- Launches $2 bln share buyback, qtrly div of $0.10/shr
- Canada business sale delayed, French sale may not happen
- London shares rise 6%
- CEO says no global banking crisis on horizon
HONG KONG, May 2 (Reuters) – HSBC (HSBA.L) tripled its profit in the first quarter as rising interest rates boosted its income, beating analyst forecasts and helping the bank pay its first quarterly dividend since 2019.
The strong results reported by HSBC and Asian rival DBS (DBSM.SI) on Tuesday underscore how aggressive policy tightening has lifted profit margins, even though it has also sparked banking sector turmoil in the U.S. and other markets.
On Monday, regulators seized First Republic Bank (FRC.N) and sold its assets to JPMorgan Chase & Co (JPM.N), in a deal to resolve the largest U.S. bank failure since the 2008 financial crisis and draw a line under the bank sector jitters.
With the rate cycle nearing a peak, the challenge for the likes of HSBC, Europe’s largest bank, will be to sustain its margins this year and beyond.
CEO Noel Quinn said on a call the results showed HSBC’s strengths in a rising rate environment, and played down the risks of further contagion after First Republic’s rescue.
“We do not believe there is a global banking crisis on the horizon. We do not see a negative impact on our business”.
HSBC posted a pretax profit of $12.9 billion for the quarter ended March, versus $4.2 billion a year earlier. The average estimate of 17 analysts compiled by the bank was $8.64 billion.
HSBC shares rose as high as 6% in London, the second best performer on the benchmark FTSE index (.FTSE).
The bank’s revenue “showed strength notably in non-interest income”, analysts from Jefferies said, with more than $1 billion from assets held for trading and global banking and HSBC’s markets unit, which saw a 20% revenue rise from a year ago.
HSBC’s headline profit was boosted by a reversal of a $2 billion impairment it took against the planned sale of its French business, reflecting that the deal may not go through.
It warned last month the disposal could be in jeopardy over regulatory capital concerns for the buyer.
London-headquartered HSBC also reported a delay in the sale of its Canada business, a key part of its strategy to shrink in slow-growing Western markets where it lacks scale.
HSBC said the planned $10 billion sale, originally slated to be completed by the end of this year, will now only likely go through in the first quarter of 2024.
HSBC has tried recently to accelerate its Asian pivot, in part to head off calls from its biggest shareholder, Ping An Insurance Group Co of China (601318.SS), to spin off the Asia unit to boost shareholder returns.

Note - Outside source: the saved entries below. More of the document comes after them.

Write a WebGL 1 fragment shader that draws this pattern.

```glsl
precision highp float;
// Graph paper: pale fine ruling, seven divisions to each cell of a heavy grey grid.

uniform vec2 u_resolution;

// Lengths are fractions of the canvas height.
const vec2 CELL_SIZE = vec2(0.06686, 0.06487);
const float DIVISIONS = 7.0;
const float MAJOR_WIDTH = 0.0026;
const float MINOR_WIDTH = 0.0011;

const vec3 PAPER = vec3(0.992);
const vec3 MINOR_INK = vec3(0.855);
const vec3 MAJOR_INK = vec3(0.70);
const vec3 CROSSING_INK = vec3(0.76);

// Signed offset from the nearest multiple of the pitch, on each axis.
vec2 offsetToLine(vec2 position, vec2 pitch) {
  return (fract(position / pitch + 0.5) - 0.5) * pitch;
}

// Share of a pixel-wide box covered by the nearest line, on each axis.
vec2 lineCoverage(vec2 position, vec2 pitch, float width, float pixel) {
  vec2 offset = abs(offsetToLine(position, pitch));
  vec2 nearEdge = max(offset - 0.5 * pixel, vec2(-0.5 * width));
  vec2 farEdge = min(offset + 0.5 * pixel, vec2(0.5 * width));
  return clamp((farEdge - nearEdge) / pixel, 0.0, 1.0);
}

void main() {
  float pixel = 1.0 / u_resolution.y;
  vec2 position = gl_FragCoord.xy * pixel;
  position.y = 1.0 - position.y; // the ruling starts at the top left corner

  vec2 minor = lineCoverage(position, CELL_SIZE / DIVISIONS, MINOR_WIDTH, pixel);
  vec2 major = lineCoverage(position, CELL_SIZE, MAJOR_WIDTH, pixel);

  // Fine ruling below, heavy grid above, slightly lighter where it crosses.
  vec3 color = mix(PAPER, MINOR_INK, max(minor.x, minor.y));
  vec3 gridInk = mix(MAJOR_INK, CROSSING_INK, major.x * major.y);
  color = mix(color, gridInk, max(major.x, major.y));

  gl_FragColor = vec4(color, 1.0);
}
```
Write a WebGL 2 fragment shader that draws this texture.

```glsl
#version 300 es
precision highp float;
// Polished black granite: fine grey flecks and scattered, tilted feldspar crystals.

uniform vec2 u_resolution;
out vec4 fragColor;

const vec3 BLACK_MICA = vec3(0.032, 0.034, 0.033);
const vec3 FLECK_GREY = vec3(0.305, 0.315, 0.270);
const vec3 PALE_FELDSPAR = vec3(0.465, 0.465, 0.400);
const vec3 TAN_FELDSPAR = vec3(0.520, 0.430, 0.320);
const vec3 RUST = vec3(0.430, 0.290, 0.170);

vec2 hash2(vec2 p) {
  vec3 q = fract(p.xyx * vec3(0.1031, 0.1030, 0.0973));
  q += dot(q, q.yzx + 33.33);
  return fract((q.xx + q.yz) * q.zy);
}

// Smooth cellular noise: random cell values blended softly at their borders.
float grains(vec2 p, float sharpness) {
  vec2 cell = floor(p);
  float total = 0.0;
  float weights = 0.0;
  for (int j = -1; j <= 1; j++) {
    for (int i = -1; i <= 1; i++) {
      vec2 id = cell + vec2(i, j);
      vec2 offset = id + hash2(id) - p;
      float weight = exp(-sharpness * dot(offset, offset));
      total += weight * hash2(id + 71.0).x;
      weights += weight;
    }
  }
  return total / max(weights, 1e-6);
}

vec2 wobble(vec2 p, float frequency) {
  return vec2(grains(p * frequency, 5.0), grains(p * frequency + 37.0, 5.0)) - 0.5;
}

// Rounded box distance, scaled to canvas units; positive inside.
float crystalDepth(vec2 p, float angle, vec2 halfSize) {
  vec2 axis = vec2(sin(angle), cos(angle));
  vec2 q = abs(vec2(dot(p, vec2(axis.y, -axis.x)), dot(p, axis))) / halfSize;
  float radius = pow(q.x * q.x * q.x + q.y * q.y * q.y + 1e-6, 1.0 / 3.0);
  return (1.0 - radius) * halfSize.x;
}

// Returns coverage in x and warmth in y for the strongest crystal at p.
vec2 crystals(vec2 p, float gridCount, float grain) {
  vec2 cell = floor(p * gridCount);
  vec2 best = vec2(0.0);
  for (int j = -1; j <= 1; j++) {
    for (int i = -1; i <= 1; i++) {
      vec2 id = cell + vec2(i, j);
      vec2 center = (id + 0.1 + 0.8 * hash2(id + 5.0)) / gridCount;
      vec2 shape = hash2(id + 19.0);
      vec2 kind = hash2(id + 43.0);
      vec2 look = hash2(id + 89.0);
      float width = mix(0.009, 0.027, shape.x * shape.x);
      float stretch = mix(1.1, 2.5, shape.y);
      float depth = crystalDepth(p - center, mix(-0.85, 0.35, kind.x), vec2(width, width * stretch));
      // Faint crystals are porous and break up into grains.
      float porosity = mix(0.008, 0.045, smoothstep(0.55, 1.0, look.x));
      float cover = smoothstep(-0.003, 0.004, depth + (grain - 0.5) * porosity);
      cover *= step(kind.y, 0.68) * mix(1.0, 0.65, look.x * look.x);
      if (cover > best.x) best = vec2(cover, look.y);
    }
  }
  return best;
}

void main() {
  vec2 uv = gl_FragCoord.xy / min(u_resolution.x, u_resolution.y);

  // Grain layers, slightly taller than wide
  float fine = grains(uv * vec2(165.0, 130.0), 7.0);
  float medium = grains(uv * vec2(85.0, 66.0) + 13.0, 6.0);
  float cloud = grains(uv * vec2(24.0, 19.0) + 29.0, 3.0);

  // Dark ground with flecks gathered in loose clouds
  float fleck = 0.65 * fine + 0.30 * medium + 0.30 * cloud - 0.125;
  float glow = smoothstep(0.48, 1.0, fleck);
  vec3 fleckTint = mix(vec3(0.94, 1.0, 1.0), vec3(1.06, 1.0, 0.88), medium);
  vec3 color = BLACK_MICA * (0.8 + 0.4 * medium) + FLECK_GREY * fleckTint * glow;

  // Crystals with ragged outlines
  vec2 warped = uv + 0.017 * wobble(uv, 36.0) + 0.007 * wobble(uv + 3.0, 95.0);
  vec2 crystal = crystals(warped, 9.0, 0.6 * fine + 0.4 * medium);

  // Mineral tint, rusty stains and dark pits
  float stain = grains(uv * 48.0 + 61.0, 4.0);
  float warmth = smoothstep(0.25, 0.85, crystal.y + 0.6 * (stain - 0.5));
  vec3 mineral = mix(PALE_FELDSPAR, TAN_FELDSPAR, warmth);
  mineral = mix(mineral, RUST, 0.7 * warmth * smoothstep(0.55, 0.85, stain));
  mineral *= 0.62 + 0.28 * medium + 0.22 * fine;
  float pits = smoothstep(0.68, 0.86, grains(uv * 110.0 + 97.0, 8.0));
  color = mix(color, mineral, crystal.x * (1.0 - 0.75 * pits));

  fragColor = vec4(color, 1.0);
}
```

Shareholders will vote at the bank’s annual meeting on May 5 on two resolutions filed by a Hong Kong investor and supported by Ping An, calling for higher dividends and a regular update on strategic proposals.
HSBC, which has opposed the resolutions, criticised the spin-off proposal again on Tuesday. Shareholder advisory firms Glass Lewis and Institutional Shareholder Services recommended that investors vote against the proposal, which needs 75% approval to pass.
Norway’s state investment fund, HSBC’s fourth biggest shareholder with a 3% stake, has also said it will vote in line with the bank, which announced a $0.10 per share dividend and flagged the first of a new buyback cycle of up to $2 billion.
HSBC reported deposits fell 0.6% to $1.6 trillion, excluding those it acquired by bailing out the UK arm of failed U.S. lender Silicon Valley Bank and the reclassification of French retail deposits. Quinn said the drop was “nothing significant”.
Big European banks have reported deposits falling as consumers, faced with a cost of living crisis, eat into savings and shop around for higher-paying products such as fixed-term deposits and investment funds.
Despite the surging profit, HSBC did not raise its key performance target of a return on tangible equity of at least 12% from this year onwards, which analysts were anticipating.
HSBC’s results showed a strong overall performance but a failure to upgrade its outlook was overly cautious, Citi analysts said.
Reporting by Selena Li ing Kong Kong and Lawrence White in London; Editing by Muralikumar Anantharaman